ClassAction.org has reported previously on the spread of class action lawsuits around the world – including their introduction to South Korea and France, and the first successful case to reach settlement in Italy. Class action lawsuits work better in some legal systems than others, and their consumer-friendly nature means they can meet firm opposition from business leaders in some sectors.
The suggestion has been met with opposition from business leaders.
In Japan, mass litigation in its current form allows individuals who have incurred the same damages to come together to sue a defendant – but limits the settlement from any judgment to those involved in the litigation, rather than a wider class membership. Only individuals who have participated in the often costly and lengthy process are able to receive compensation. Following the Great Tohoku Earthquake of March 2011, and consequent lawsuits filed against the country’s largest electrical provider, Tepco, some are calling for the introduction of U.S.-style representative actions. It’s a controversial move, especially in a country with a strong, influential and conservative business sector. For the thousands of residents still affected by the quake’s destruction, though, it could be a game changer.
Roughly 1,700 individuals have filed four different lawsuits against Tokyo Electric Power Co. and the Japanese government, seeking redress for the devastation that continues to plague communities across multiple prefectures. The suits, filed in March on the second anniversary of the earthquake, are seeking a combined ¥5.5 billion. A further 1,000 plaintiffs are preparing to file an additional suit in the coming months.
Alternatives to legal action do exist in Japan, but critics say they are ineffective and fail to adequately compensate consumers. Direct application to Tepco for compensation involves large amounts of paperwork filled with difficult language and terms that are archaic for many modern Japanese speakers. Individuals must agree to Tepco’s own terms, and the agreement is allegedly biased in favor of the company. Many are reluctant to engage in a process with little chance of real return.
A second alternative, an out-of-court resolution, can be sought through a special center founded specifically to help with disputes between Tepco and consumers using third-party negotiators. Mediated settlements are not legally-binding, however, and either party can veto the process at will, making the long-term gain unreliable. The center has settled more than 3,000 cases, though it has processed more than 7,000. Many have been left without a final agreement.

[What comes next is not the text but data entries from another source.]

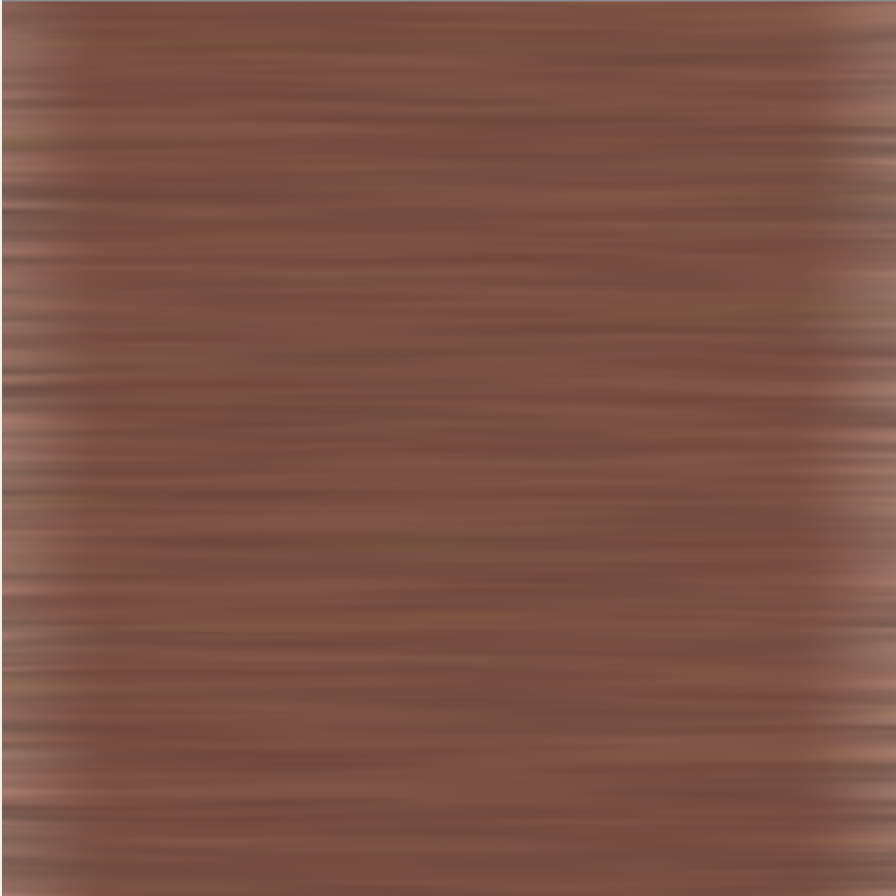
This texture is drawn by a three.js fragment shader. Its source:

```glsl
varying vec2 vUv;

float hash(vec2 p) {
  vec3 q = fract(vec3(p.xyx) * 0.1031);
  q += dot(q, q.yzx + 33.33);
  return fract((q.x + q.y) * q.z);
}

// One row of smooth noise, shifted by its own random offset
float rowNoise(float x, float row) {
  x += 20.0 * hash(vec2(row, 7.0));
  float cell = floor(x);
  float t = smoothstep(0.0, 1.0, x - cell);
  return mix(hash(vec2(cell, row)), hash(vec2(cell + 1.0, row)), t);
}

// Horizontal streaks, blended between neighbouring rows
float streaks(vec2 uv, vec2 frequency, float seed) {
  vec2 p = uv * frequency;
  float row = floor(p.y);
  float t = smoothstep(0.0, 1.0, p.y - row);
  return mix(rowNoise(p.x, row + seed), rowNoise(p.x, row + 1.0 + seed), t);
}

void main() {
  // Slight drift keeps the fibres from being perfectly straight
  vec2 uv = vUv;
  uv.y += 0.006 * (streaks(vUv, vec2(4.0, 12.0), 900.0) - 0.5);

  // Layered short fibres, from broad to fine
  float grain = 0.0;
  float weight = 0.42;
  vec2 frequency = vec2(4.0, 76.0);
  for (int i = 0; i < 3; i++) {
    grain += weight * (streaks(uv, frequency, 200.0 + 311.0 * float(i)) - 0.5);
    weight *= 0.8;
    frequency *= vec2(1.2, 1.5);
  }

  // Pale side margins with stronger fibres
  float reach = 0.115 + 0.02 * streaks(uv, vec2(1.0, 14.0), 1300.0);
  float sideDistance = min(vUv.x, 1.0 - vUv.x);
  float margin = 1.0 - smoothstep(-0.04, reach, sideDistance);
  float sheen = 0.8 + 0.4 * streaks(uv, vec2(1.0, 40.0), 1500.0);

  // Faint reddish and ochre tints over the brown base
  float redness = streaks(uv, vec2(3.6, 58.0), 1700.0) - 0.5;
  float ochre = smoothstep(0.75, 0.98, streaks(uv, vec2(4.5, 64.0), 1900.0));
  vec3 color = vec3(0.473, 0.311, 0.261);
  color += grain * vec3(0.105, 0.080, 0.072) * (1.0 + 2.0 * margin);
  color += redness * vec3(0.026, -0.006, 0.001);
  color += ochre * vec3(0.012, 0.012, -0.004) * (1.0 + margin);
  color += margin * sheen * vec3(0.095, 0.125, 0.125);

  // Hairline light rim on the left and top
  float leftRim = 1.0 - smoothstep(0.0016, 0.0028, vUv.x);
  float topRim = 1.0 - smoothstep(0.0010, 0.0024, 1.0 - vUv.y);
  color = mix(color, vec3(0.56, 0.54, 0.54), topRim);
  color = mix(color, vec3(0.95, 0.94, 0.93), leftRim);

  gl_FragColor = vec4(color, 1.0);
}
```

And so it comes to legal action. Japan’s current mass litigation system allows only litigants to collect on judgments. Those taking part in mass lawsuits are responsible for collecting evidence and, crucially, coordinating their claims – a massive undertaking in cases involving hundreds, especially for those who are still recovering from the destruction and loss of the earthquake. It remains impossible for suits to be filed on behalf of unnamed members, and individuals cannot join a suit after the fact. U.S-style representative actions, the argument goes, would open up settlements to individuals without requiring the current burden on the court system and the complication of coordinating claims of people who often live many miles apart.
Class actions would also almost certainly lead to larger payouts and a higher collection rate following successful settlements. And that is why the suggestion has been met with opposition from business leaders.
Experts have pointed to the large number of Tepco customers who would benefit from a ‘free for all’ settlement, and the impact that would have on the company. If a precedent were set allowing Japanese plaintiffs to bypass the current system of opt-in, collaborative suits, the business community would be faced with the possibility of high payments; not something it welcomes. Critics also point out that representative actions would require those who do not wish to be covered by the settlement terms to opt-out, requiring the class representatives to go to lengths to advertise the suit. Conservative business leaders have strong links to government in Japan, and a move likely to be so unpopular among influential voices would face multiple challenges.
That the debate over representative actions has been brought about by so large a case as Tepco’s is, in many ways, a shame. The introduction of a bill to legalize new lawsuit formats might, in itself, have a fighting chance. With such large numbers of plaintiffs and such a large settlement on the table, tensions have been raised that make even small changes difficult to navigate. For now, class actions will remain a distinctly American lawsuit, and plaintiffs in the proposed Tepco case must work within the boundaries of Japanese law.